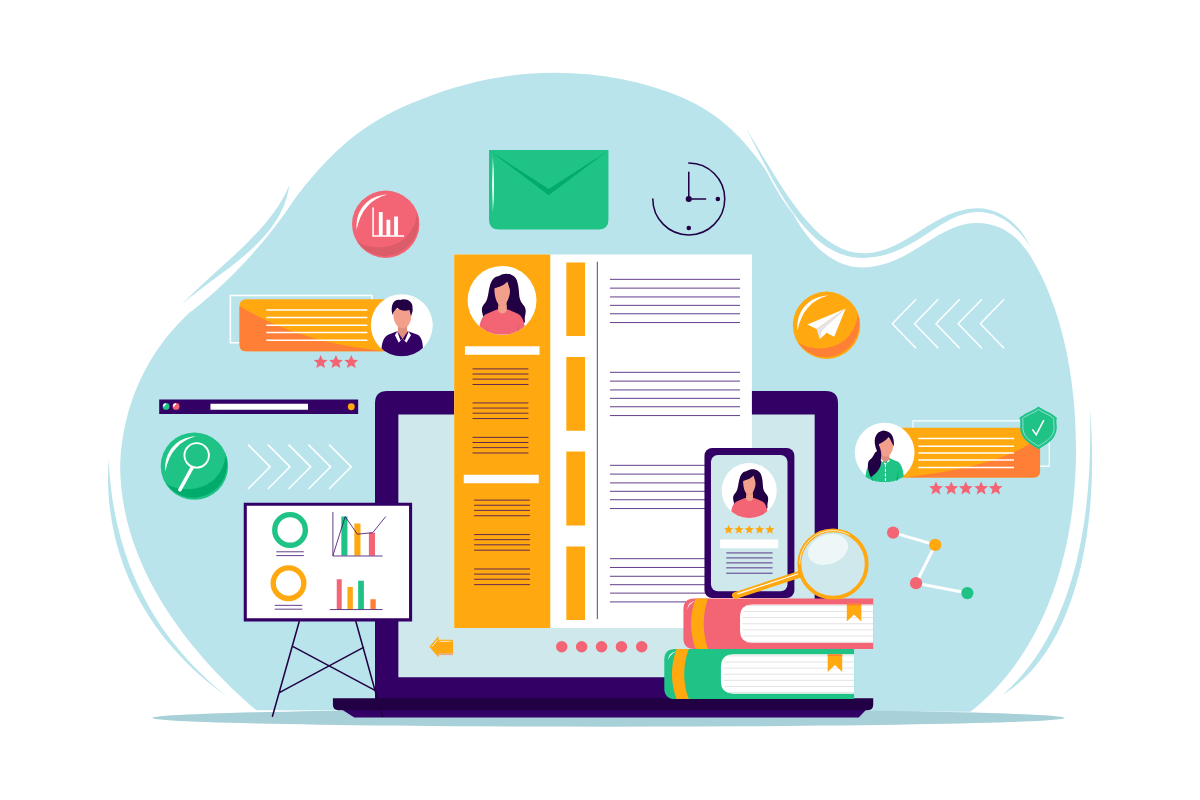
<!DOCTYPE html>
<html lang="en">
<head>
<meta charset="utf-8">
<title>Online recruitment illustration</title>
<style>
:root{--sky:#b9e4ec;--shade:#a8d0d8;--screen:#cfe8ec;--violet:#330066;--night:#220044;--orange:#ffa80f;--ember:#ff7f37;--pink:#f36575;--rose:#db5d6a;--green:#1ec385;--moss:#00ab6b;--skin:#f2a08c;--neck:#e08f7c;--white:#fff}
html,body{margin:0;width:1200px;height:800px;overflow:hidden;background:var(--white)}
svg{display:block}
.sky{fill:var(--sky)}.shade{fill:var(--shade)}.screen{fill:var(--screen)}.violet{fill:var(--violet)}.night{fill:var(--night)}
.orange{fill:var(--orange)}.ember{fill:var(--ember)}.pink{fill:var(--pink)}.rose{fill:var(--rose)}.green{fill:var(--green)}.moss{fill:var(--moss)}
.skin{fill:var(--skin)}.neck{fill:var(--neck)}.white{fill:var(--white)}
.line{fill:none;stroke:var(--white);stroke-width:2}
.ink{fill:none;stroke:var(--night);stroke-width:2;stroke-linecap:round}
.hair{fill:none;stroke:var(--violet);stroke-width:1}
.page{fill:none;stroke:#dadada;stroke-width:1}
</style>
</head>
<body>
<svg width="1200" height="800" viewBox="0 0 1568 1045.33" role="img" aria-label="A résumé rising from a laptop, surrounded by candidate cards, books and charts">
<defs>
  <path id="star" d="M0-9L2.7-3 9-2.6 4.2 1.6 5.8 8 0 4.6-5.8 8-4.2 1.6-9-2.6-2.7-3Z"/>
  <path id="short-lines" d="M0 0H73M0 6.7H73M0 13.4H73M0 20.4H73"/>
  <path id="long-lines" d="M0 0H170M0 11.5H170M0 23H170M0 34H170M0 45H170M0 56.5H170"/>
  <path id="gloss" d="M-38 7C-40-20-22-38 2-39C-20-33-33-18-38 7Z"/>
  <path id="ball-shade" d="M41-15A44 44 0 0 1-37 23C-12 38 36 32 41-15Z"/>
  <clipPath id="round45"><circle r="45"/></clipPath>
  <clipPath id="round40"><circle r="40.5"/></clipPath>
  <g id="candidate">
    <circle class="white" r="45"/>
    <g clip-path="url(#round45)">
      <path class="night" d="M-4-32C5-38 18-34 20-24C24-10 20-4 27 5C35 13 28 20 30 28C27 35 15 34 7 29L-8 29C-16 35-26 34-25 25C-23 18-31 12-22 3C-15-5-20-30-4-32Z"/>
      <path class="pink" d="M-30 45C-30 29-27 20-19 17L-7 12H8L20 17C28 20 30 32 31 45Z"/>
      <path class="rose" d="M-20 45C-20 38-20 34-21 30L-18 45ZM20 45C20 38 21 34 22 30L22 45Z"/>
      <path class="neck" d="M-5 2H6V12C6 19-5 19-5 12Z"/>
      <path class="skin" d="M-10-16C-4-18 4-22 7-25C10-20 11-14 10-8C8 1 4 7 0 7C-6 7-10-3-10-16Z"/>
      <path class="skin" d="M-5 8L6 6V13C5 18-4 18-5 13Z"/>
      <path class="night" d="M-13-11C-13-28 2-35 12-28C16-22 18-10 13-3C12-12 9-17 7-25C4-20-5-17-10-16Z"/>
    </g>
  </g>
  <path id="chevron" d="M0-29L29 0 0 29"/>
  <path id="chevron-back" d="M0-32L-31 0 0 32"/>
  <g id="page-lines"><path class="page" d="M0 0H172M-3 8H172M-5 16H172M-5 24H172M-5 32H172M-3 40H172M0 48H172"/></g>
</defs>

<g id="backdrop">
  <path class="sky" d="M335 928C262 866 157 750 157 608C160 525 196 459 240 416C301 357 346 311 392 251C436 194 482 155 550 130C604 108 664 95 725 95C783 95 842 106 893 128C945 151 975 185 1004 227C1038 277 1066 349 1126 349.500C1190 349 1224 291 1277 291.500C1307 292 1329 307 1346 334C1388 402 1406 494 1406 587C1406 741 1354 863 1268 930Z"/>
  <path class="white" d="M378 242C366 292 326 327 286 359C270 373 253 385 237 399L250 407C310 360 360 300 386 258Z"/>
  <path class="sky" d="M378 242C354 301 290 344 237 398C286 355 368 316 378 242Z"/>
  <path class="white" d="M975 168C1015 260 1060 336 1128 336L1126 349C1060 345 1040 280 1004 227Z"/>
  <path class="sky" d="M975 168C1024 248 1066 332 1130 331C1185 329 1222 272 1277 272C1310 272 1334 296 1346 322C1325 290 1302 276 1275 277C1226 280 1194 336 1128 337C1055 337 1016 246 975 168Z"/>
  <path class="sky" d="M142 600C148 742 210 842 298 911C197 841 133 730 142 600Z"/>
  <path class="sky" d="M1424 532C1438 690 1405 851 1310 908C1390 838 1430 711 1424 532Z"/>
  <ellipse class="shade" cx="795" cy="938" rx="596" ry="11.500"/>
</g>

<g id="envelope">
  <path class="green" d="M639 196H795V287Q795 300 782 300H652Q639 300 639 287Z"/>
  <path class="moss" d="M641 198L717 247 793 198 717 255Z"/>
  <path class="white" d="M644 205Q647 241 644 277Q642 241 644 205Z"/>
</g>

<g id="clock" class="ink">
  <path d="M900 213A47 47 0 1 1 853 260M900 225V260H922"/>
  <g class="night" stroke="none"><circle cx="900" cy="260" r="4"/><circle cx="938" cy="260" r="3"/><circle cx="900" cy="298" r="3"/></g>
</g>

<g id="chart-badge" transform="translate(504 293)">
  <circle class="pink" r="44"/><use href="#ball-shade" class="rose"/><use href="#gloss" class="white"/>
  <path class="line" stroke-width="1.500" d="M-16.500-22V15.500H24"/>
  <path class="white" d="M-9-16H-4V15H-9ZM1-6H6V15H1ZM11-10H16V15H11Z"/>
</g>

<g id="candidate-card-left">
  <path class="line" d="M301 386H486V448H301Z"/>
  <path class="orange" d="M322 391H515V459H322Q313 459 313 450V400Q313 391 322 391Z"/>
  <path class="ember" d="M313 400C355 425 410 450 505 459H322Q313 459 313 450Z"/>
  <path class="line" d="M348 405H480M348 415H480M348 425H480M348 434.500H480M348 444.500H480"/>
  <g transform="translate(525 425)">
    <circle class="white" r="40.500"/>
    <g clip-path="url(#round40)">
      <path class="violet" d="M-27 41C-27 22-24 15-17 12L-7 8H9L20 12C27 15 28 25 28 41Z"/>
      <path class="white" d="M-6 8L1 27 9 8 12 13 6 23 1 17-4 23-9 13Z"/>
      <path class="violet" d="M-4 24L1 17 6 24 1 30Z"/>
      <path class="neck" d="M-5-2H7V9L1 18-5 9Z"/>
      <path class="skin" d="M-11-18C-5-24 9-23 12-18C14-5 8 4 1 4C-6 4-12-5-11-18Z"/>
      <path class="night" d="M-12-13C-16-28-9-35-2-33C5-36 15-31 14-23C15-19 13-15 12-12L10-20C4-18-2-19-6-23C-8-20-11-19-12-13Z"/>
    </g>
  </g>
  <g class="pink"><use href="#star" x="419" y="473"/><use href="#star" x="439" y="473"/><use href="#star" x="459" y="473"/></g>
</g>

<g id="browser-bar">
  <path class="violet" d="M208 522H468V541H208Z"/>
  <path class="white" d="M275 527.500H402.500V535.500H275Z"/>
  <circle class="green" cx="217" cy="531" r="4.500"/><circle class="pink" cx="230" cy="531" r="4.500"/><circle class="orange" cx="459" cy="531.500" r="4.500"/>
  <path class="line" stroke-width="1" d="M214 531Q214 528 217 528M227 531Q227 528 230 528"/>
</g>

<g id="search-badge" transform="translate(254 609)">
  <circle class="green" r="44"/><use href="#ball-shade" class="moss"/><use href="#gloss" class="white"/>
  <circle class="line" cx="3" cy="-14" r="16" style="stroke-width:2.500"/>
  <path class="line" d="M-3 2L-19 31" style="stroke-width:4.500;stroke-linecap:round"/>
</g>

<g id="chevrons" class="line">
  <use href="#chevron" x="324" y="610"/><use href="#chevron" x="350" y="610"/><use href="#chevron" x="377" y="610"/><use href="#chevron" x="403" y="610"/><use href="#chevron" x="430" y="610"/>
  <use href="#chevron-back" x="1197" y="423"/><use href="#chevron-back" x="1226" y="423"/><use href="#chevron-back" x="1254" y="423"/><use href="#chevron-back" x="1283" y="423"/><use href="#chevron-back" x="1312" y="423"/>
</g>

<g id="send-badge" transform="translate(1080 425)">
  <circle class="orange" r="44"/><use href="#ball-shade" class="ember"/><use href="#gloss" class="white"/>
  <path class="white" d="M25-22L-25-1-13 5ZM25-22L-7 7-9 18-2 12ZM25-22L-3 8 10 15Z"/>
  <path d="M25-22L-13 5-9 18-6 7Z" fill="#e4e4ea"/>
</g>

<g id="candidate-card-right">
  <path class="line" style="stroke-width:1.500" d="M1193 550H1371V609H1193Z"/>
  <path class="orange" d="M1165 559H1350Q1359 559 1359 568V615Q1359 624 1350 624H1165Z"/>
  <path class="ember" d="M1180 624C1265 614 1320 600 1359 571V615Q1359 624 1350 624Z"/>
  <path class="line" d="M1200 573H1325M1200 583H1325M1200 592H1325M1200 601H1325M1200 611H1325"/>
  <g transform="translate(1156 591.500)">
    <circle class="white" r="39"/>
    <g clip-path="url(#round40)">
      <path class="green" d="M-25 32C-24 18-20 13-13 11L-6 7H6L15 11C22 13 24 22 25 31Q2 46-25 32Z"/>
      <path class="moss" d="M-17 36Q-18 27-19 22L-15 37ZM17 36L18 21 15 37Z"/>
      <path class="neck" d="M-5-2H6V9Q1 15-5 9Z"/>
      <path class="skin" d="M-10-13C-4-22 9-21 11-12C12-3 7 5 2 5C-5 5-10-3-10-13Z"/>
      <path class="night" d="M-10-2C-16-16-13-27-2-29C8-28 13-22 12-8C9-13 8-17 5-20C1-15-5-12-8-11C-4-2-4 2-5 8C-3 18-9 26-18 32C-22 25-24 12-19 9C-13 4-14-1-10-2Z"/>
      <path d="M-5 9L1 15 7 9M1 15V38" class="line" style="stroke-width:1.500;stroke-dasharray:4 2"/>
    </g>
  </g>
  <path class="green" d="M1357 531C1364 537 1373 538 1381 546C1379 553 1383 559 1379 567C1375 578 1365 581 1357 587C1349 581 1339 578 1335 567C1331 559 1335 553 1332 546C1341 538 1350 537 1357 531Z"/>
  <path fill="none" stroke="var(--sky)" d="M1357 535C1363 540 1371 541 1377 547C1376 554 1379 559 1376 566C1372 575 1364 578 1357 583C1350 578 1342 575 1338 566C1335 559 1338 554 1336 547C1343 541 1351 540 1357 535Z"/>
  <path class="line" d="M1349 561L1354 568 1364 549"/>
  <g class="pink"><use href="#star" x="1223" y="638"/><use href="#star" x="1243" y="638"/><use href="#star" x="1262" y="638"/><use href="#star" x="1282" y="638"/><use href="#star" x="1301" y="638"/></g>
</g>

<g id="network">
  <path class="line" style="stroke-width:4" d="M1167 696L1222 712 1197 762 1264 775"/>
  <circle class="pink" cx="1167" cy="696" r="8"/><circle class="orange" cx="1222" cy="712" r="8"/><circle class="pink" cx="1197" cy="762" r="8"/><circle class="green" cx="1264" cy="775" r="8"/>
</g>

<g id="laptop">
  <path class="violet" d="M506 511H1079Q1095 511 1095 527V915H490V527Q490 511 506 511Z"/>
  <path class="screen" d="M520.500 541.500H1064.500V885H520.500Z"/>
  <path class="violet" d="M445 926H1133L1122 937.500H463Z"/>
  <path class="night" d="M435 912.500H1141V921Q1141 928 1134 928H442Q435 928 435 921Z"/>
  <path class="orange" d="M561 845L573 831V836H590Q592 836 592 838V854H573V859Z"/>
  <path class="ember" d="M573 854H592V856H573Z" opacity=".6"/>
  <path class="line" style="stroke-width:1" d="M564 845L572 836M574 838H589"/>
  <g class="pink"><circle cx="734" cy="845" r="7.500"/><circle cx="760" cy="845" r="7.500"/><circle cx="786" cy="845" r="7.500"/><circle cx="812" cy="845" r="7.500"/><circle cx="838.500" cy="845" r="7.500"/></g>
</g>

<g id="resume">
  <path class="white" d="M593.500 332.500H982.500V820.500H593.500Z"/>
  <path class="orange" d="M593.500 332.500H719V820.500H593.500ZM740 343H764.500V439H740ZM740 466.500H764.500V563H740ZM740 590H764.500V686.500H740ZM740 714H764.500V810H740Z"/>
  <use href="#candidate" x="656" y="392.500"/>
  <path class="white" d="M607.500 452.500H705V463.500H607.500ZM606 620.500H704V631.500H606Z"/>
  <g class="hair">
    <use href="#short-lines" x="617.500" y="482"/><use href="#short-lines" x="617.500" y="526.500"/><use href="#short-lines" x="617.500" y="571.500"/>
    <use href="#short-lines" x="619.500" y="653.500"/><use href="#short-lines" x="619.500" y="698.500"/><use href="#short-lines" x="619.500" y="743.500"/>
    <path d="M780.500 342V809"/>
    <use href="#long-lines" x="797" y="365"/><use href="#long-lines" x="797" y="486.500"/><use href="#long-lines" x="797" y="608"/><use href="#long-lines" x="797" y="730"/>
  </g>
</g>

<g id="presentation-board">
  <path class="ink" d="M391 812L356 936M465 812L490 902M383 845L490 902M475 846L365 905"/>
  <path class="ink" d="M490 902L500 936"/>
  <path class="white" stroke="var(--violet)" stroke-width="4" d="M320.500 659H536.500V810H320.500Z"/>
  <circle cx="379" cy="692.500" r="20" fill="none" stroke="var(--green)" stroke-width="7"/>
  <circle cx="377" cy="762" r="20" fill="none" stroke="var(--orange)" stroke-width="7"/>
  <path class="green" d="M446 675H454V726H446ZM468 759H475.500V796H468Z"/>
  <path class="orange" d="M463 684H471V726H463ZM454 767H461V796H454Z"/>
  <path class="pink" d="M482 696H490V726H482ZM440 757H446.500V796H440Z"/>
  <path class="ember" d="M484 783H491V796H484Z"/>
  <path class="hair" d="M361 721H397M361 726H397M359 791H395M359 796H395M435 669V726.500H500M431 796.500H500M435 726L451 675 467 698 487 696 504 675"/>
</g>

<g id="phone">
  <rect class="violet" x="920.500" y="585.500" width="117.500" height="196" rx="10"/>
  <rect class="screen" x="929" y="594.500" width="100" height="178" rx="9"/>
  <use href="#candidate" transform="translate(979 641) scale(.8)"/>
  <g class="orange" transform="translate(979 692)"><use href="#star" transform="translate(-27 0) scale(.65)"/><use href="#star" transform="translate(-13.500 0) scale(.65)"/><use href="#star" transform="scale(.65)"/><use href="#star" transform="translate(13.500 0) scale(.65)"/><use href="#star" transform="translate(27 0) scale(.65)"/></g>
  <path class="white" d="M941 705H1017V716.500H941Z"/>
  <path class="hair" d="M949 722.500H1009.500M949 729H1009.500M949 735.500H1009.500M949 742H1009.500M949 749H1009.500"/>
</g>

<g id="books">
  <path class="pink" d="M907 782H1141V848H907Q893 848 893 834V796Q893 782 907 782Z"/>
  <path class="orange" d="M909 782H925Q914 815 925 848H909Q897 815 909 782Z"/>
  <path class="white" d="M984 790H1141V840H984Q967 840 967 824V806Q967 790 984 790Z"/>
  <svg x="967" y="790" width="174" height="50"><use href="#page-lines" x="8" y="1"/></svg>
  <path class="orange" d="M1106.500 789H1125.500V812L1116 803 1106.500 812Z"/>
  <path class="ember" d="M1106.500 789H1125.500V791H1106.500Z"/>
  <path class="white" d="M898 797Q898 787 909 785Q900 789 898 797Z"/>
  <path class="green" d="M882 848H1116V913.500H882Q868 913.500 868 899V862Q868 848 882 848Z"/>
  <path class="orange" d="M884 848H900Q888 881 900 913.500H884Q872 881 884 848Z"/>
  <path class="white" d="M959 855H1116V906.500H959Q942 906.500 942 890V872Q942 855 959 855Z"/>
  <svg x="942" y="855" width="174" height="51"><use href="#page-lines" x="8" y="2"/></svg>
  <path class="orange" d="M1081.500 855H1100.500V878L1091 869 1081.500 878Z"/>
  <path class="ember" d="M1081.500 855H1100.500V857H1081.500Z"/>
  <path class="white" d="M873 863Q873 853 884 851Q875 855 873 863Z"/>
</g>

<g id="magnifier">
  <path d="M961 778L1046 750" stroke="var(--orange)" stroke-width="9" stroke-linecap="round"/>
  <path d="M964 776L1042 750" stroke="var(--white)" stroke-width="1.500" stroke-linecap="round"/>
  <circle class="screen" cx="1088.500" cy="737" r="44" stroke="var(--orange)" stroke-width="5"/>
  <path class="line" style="stroke-width:1" d="M1045 737A43.500 43.500 0 0 1 1110 699"/>
  <ellipse class="white" cx="1082" cy="718" rx="27" ry="19" opacity=".65" transform="rotate(-20 1082 718)"/>
</g>
</svg>
</body>
</html>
##############################
- WHAT YOU HAVE TO DO
Lines holding "none" in the material above are to be reported.

- ANSWER
.line{fill:none;stroke:var(--white);stroke-width:2}
.ink{fill:none;stroke:var(--night);stroke-width:2;stroke-linecap:round}
.hair{fill:none;stroke:var(--violet);stroke-width:1}
.page{fill:none;stroke:#dadada;stroke-width:1}
  <g class="night" stroke="none"><circle cx="900" cy="260" r="4"/><circle cx="938" cy="260" r="3"/><circle cx="900" cy="298" r="3"/></g>
  <path fill="none" stroke="var(--sky)" d="M1357 535C1363 540 1371 541 1377 547C1376 554 1379 559 1376 566C1372 575 1364 578 1357 583C1350 578 1342 575 1338 566C1335 559 1338 554 1336 547C1343 541 1351 540 1357 535Z"/>
  <circle cx="379" cy="692.500" r="20" fill="none" stroke="var(--green)" stroke-width="7"/>
  <circle cx="377" cy="762" r="20" fill="none" stroke="var(--orange)" stroke-width="7"/>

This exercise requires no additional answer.